The New York Times review of the play Elephant Room opens with, "Penn and Teller, meet Wayne and Garth."

Now, I hate to be derivative right at the top of a review but for a play that's . . . well - derivative - maybe it's appropriate.

Elephant Room at the Kirk Douglas Theater is basically a magic show.

The three somewhat hapless performers are in a 'basement rec room of magic' that would look perfectly at home in Wayne's World. The male trio, who perform under the names Dennis Diamond, Louie Magic and Daryl Hannah, have wigs and fake teeth that perfectly match the brown shag rug and teal wood paneling. The conceit, as far as it goes, is that they are members of a secret society of magicians - the Elephant Room Society, Chapter Thirteen, Assembly 1009, from Patterson, New Jersey - to be specific. They are here to blow our minds with magic.

Now the challenge with magic shows is they are really just a series of tricks. Somehow you've got to fill the time between the illusions, between the 'wow moments'. Great magicians, and great theater makers, find a way to make the setup as impressive as the trick.

Steve Cuiffo, Trey Lyford and Geoff Sobelle, who created the play, rely on disguising virtuosity as clumsy, awkward amateurism. It's a device that's almost become a sub-genre of hipster theater. The recipe goes something like this: Present a group of somewhat clueless but likable characters. Create a performance style that's casual, kitschy, and really accessible. Throw in a retro soundtrack and speak directly to the audience while incorporating a knowing wink at the form itself, verging on parody. Hide behind all this a physical virtuosity that, hopefully, ties the whole thing together.

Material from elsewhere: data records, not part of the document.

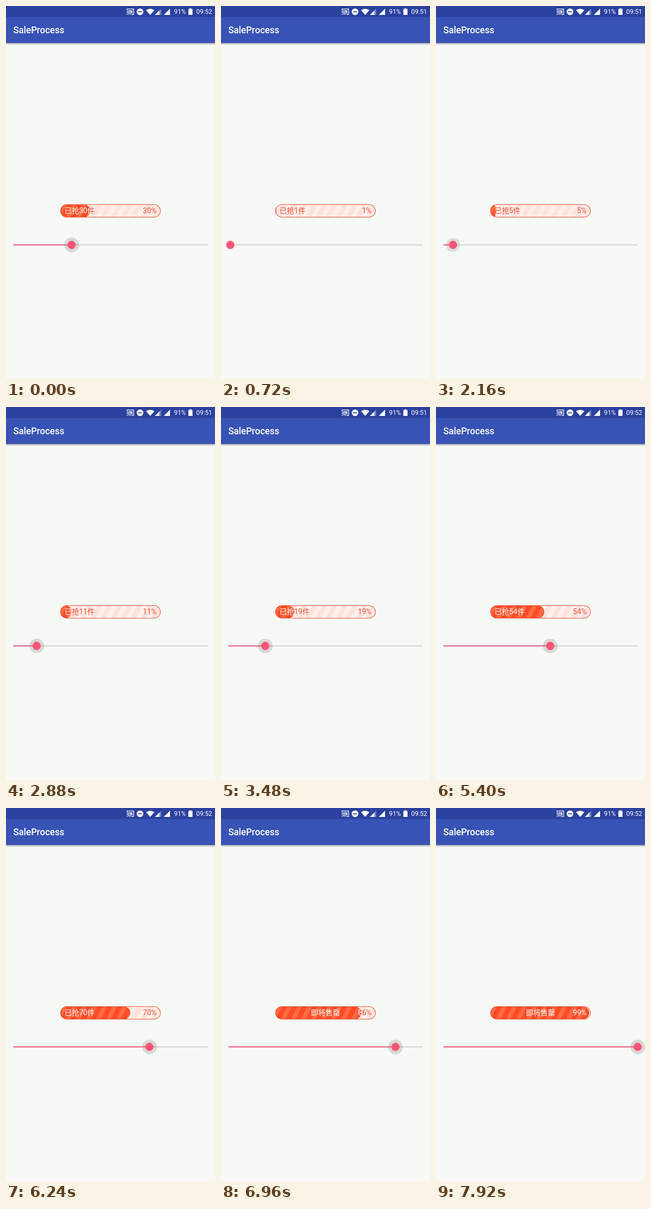
Write an HTML page with a canvas that moves like this. It is 400 px wide and 711 px high and loops after 8000 ms.

```html
<!DOCTYPE html>
<html lang="zh-CN">
<head>
<meta charset="utf-8">
<title>SaleProcess</title>
<style>
html, body { margin: 0; width: 100%; height: 100%; overflow: hidden; background: #f7f9f7; }
canvas { display: block; }
</style>
</head>
<body>
<canvas id="stage" width="400" height="711"></canvas>
<script>
const ctx = document.getElementById('stage').getContext('2d');
const LOOP = 8000, STEP = 120;
const FONT = 'Roboto, "Noto Sans CJK SC", "Noto Sans CJK", sans-serif';
const STATUS = '#2b419f', RED = '#ee5136', PINK = '#ff5378';
const BAR = { x: 104, y: 378, w: 192, h: 25 };
const TRACK = { x: 14, y: 455.4, w: 372 };

// [time in ms, percent] of the finger dragging the slider
const DRAG = [[1800, 1], [2160, 5], [2520, 8], [3360, 17], [3480, 19], [4200, 30], [4320, 32.6],
  [5400, 54.6], [6720, 79], [6960, 86], [7560, 96], [7920, 99.6]];

const clamp = (v, lo = 0, hi = 1) => Math.min(hi, Math.max(lo, v));

function percentAt(t) {
  if (t < 720) return 30;
  if (t <= DRAG[0][0]) return DRAG[0][1];
  const i = DRAG.findIndex(([time]) => time >= t);
  const [t0, p0] = DRAG[i - 1], [t1, p1] = DRAG[i];
  return p0 + (p1 - p0) * (t - t0) / (t1 - t0);
}

function rect(x, y, w, h, color) {
  ctx.fillStyle = color;
  ctx.fillRect(x, y, w, h);
}

function disc(x, y, r, color) {
  ctx.fillStyle = color;
  ctx.beginPath();
  ctx.arc(x, y, r, 0, 7);
  ctx.fill();
}

function shape(path, color = '#fff') {
  ctx.fillStyle = color;
  ctx.fill(new Path2D(path));
}

function text(str, x, y, size, color, align = 'left', weight = 400) {
  ctx.font = `${weight} ${size}px ${FONT}`;
  ctx.textAlign = align;
  ctx.fillStyle = color;
  ctx.fillText(str, x, y);
}

function pill(x, y, w, h) {
  const path = new Path2D();
  path.roundRect(x, y, w, h, h / 2);
  return path;
}

function clipped(path, draw) {
  ctx.save();
  ctx.clip(path);
  draw();
  ctx.restore();
}

function drawHeader(clock) {
  rect(0, 0, 400, 21, STATUS);
  rect(0, 21, 400, 49.5, '#3853b6');
  const shadow = ctx.createLinearGradient(0, 70, 0, 75);
  shadow.addColorStop(0, 'rgba(0,0,0,.3)');
  shadow.addColorStop(1, 'rgba(0,0,0,0)');
  rect(0, 70, 400, 5, shadow);
  text('SaleProcess', 14, 52.4, 17.5, '#fff', 'left', 500);

  // cast
  ctx.strokeStyle = '#fff';
  ctx.lineWidth = 1.3;
  ctx.stroke(new Path2D('M231.7 8V5.7H244.3V16.2H240'));
  ctx.stroke(new Path2D('M231 9.3A7 7 0 0 1 238 16.5M231 12A4.5 4.5 0 0 1 235.5 16.5'));
  shape('M231 14.5A2 2 0 0 1 233 16.5H231Z');
  shape('M234 8H242V14H239.5A9 9 0 0 0 234 8.5Z', 'rgba(255,255,255,.75)');

  // do not disturb
  disc(256.5, 11, 6.3, '#fff');
  rect(253, 10.2, 7, 1.7, STATUS);

  // wifi and signal
  shape('M268 8Q276 2.4 284 8L276 17Z');
  shape('M297 5V17H285Z', 'rgba(255,255,255,.35)');
  shape('M293.5 8.5V17H285Z');
  shape('M314 5V17H302Z');

  text('91%', 321.5, 15.2, 12.25, '#fff');
  shape('M351 4.5H355V5.5H357V17H349V5.5H351Z');
  rect(349, 5.5, 8, 1, 'rgba(43,65,159,.35)');
  text(clock, 394.5, 15.2, 12.25, '#fff', 'right');
}

function stripes(color) {
  const { x, y, w, h } = BAR, slant = 13, gap = 19.2, width = 9;
  for (let s = x - 9; s < x + w + slant; s += gap)
    shape(`M${s} ${y + h}l${slant} ${-h}h${width}l${-slant} ${h}Z`, color);
}

function drawBar(percent) {
  const { x, y, w, h } = BAR;
  const nearlyOut = percent > 80;
  const labels = color => {
    if (!nearlyOut) text(`已抢${percent}件`, 112, 395.3, 14, color);
    text(percent + '%', 288, 395.3, 14, color, 'right');
  };

  clipped(pill(x, y, w, h), () => {
    rect(x, y, w, h, '#ffe2dc');
    stripes('#ffefeb');
    labels(RED);
    const fill = new Path2D();
    fill.roundRect(x, y + .5, (w - 1) * percent / 100, h - 1, 12);
    clipped(fill, () => {
      rect(x, y, w, h, '#ff4b25');
      stripes('#ff6a44');
      labels('#fff');
    });
    if (nearlyOut) text('即将售罄', 200, 395.3, 14, '#fff', 'center');
  });
  ctx.strokeStyle = RED;
  ctx.lineWidth = 1.1;
  ctx.stroke(pill(x + .5, y + .5, w - 1, h - 1));
}

function drawSlider(percent, press) {
  const { x, y, w } = TRACK, thumb = x + w * percent / 100;
  disc(thumb, y, 8 + 6 * press, `rgba(0,0,0,${.13 * press})`);
  rect(x, y - .9, w, 1.8, 'rgba(0,0,0,.17)');
  rect(x, y - .9, thumb - x, 1.8, '#ee4f76');
  disc(thumb, y, 7.8, PINK);
}

function draw(now) {
  const t = Math.floor(now % LOOP / STEP) * STEP;
  const value = percentAt(t);
  rect(0, 0, 400, 711, '#f7f9f7');
  drawHeader(t >= 720 && t < 4320 ? '09:51' : '09:52');
  drawBar(Math.floor(value + 1e-6));
  drawSlider(Math.round(value), t < 720 ? 1 : clamp((t - 1860) / 350));
  requestAnimationFrame(draw);
}
requestAnimationFrame(draw);
</script>
</body>
</html>
```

If you caught the Rude Mechs' show, The Method Gun, at the Kirk Douglas last year - you know exactly what I'm talking about. But where The Method Gun added up to something clever and moving, the setup for the "Elephant Room" feels borrowed and like a ... setup. The tricks are strung together with the loosest of transitions.

The magic is fun and at times impressive. It's probably not as astounding as a good night at the Magic Castle but there's a gag with grape Kool Aid, glitter and the Dalai Lama that's a hoot. And behind the prosthetic teeth, this trio are really wonderful clowns.

The trouble is the 75-minute show never really adds up to anything. We don't really learn anything about these three men or what brought them together. Their relationships are more clever costuming than character studies. The Elephant Room Society is just a cool set rather than a mystery whose secrets we get to explore. And while there's talk of the 'nature of illusion', it doesn't gel into a bigger idea.

Which is too bad because the audience was ready to be amazed.

Elephant Room plays at the Kirk Douglas Theater in Culver City through September 16.

This is Anthony Byrnes Opening The Curtain on LA Theater for KCRW.

Run time: 75 minutes without an intermission.

Banner image: (L-R) Dennis Diamond, Louis Magic and Daryl Hanna in Elephant Room. Photo by Craig Schwartz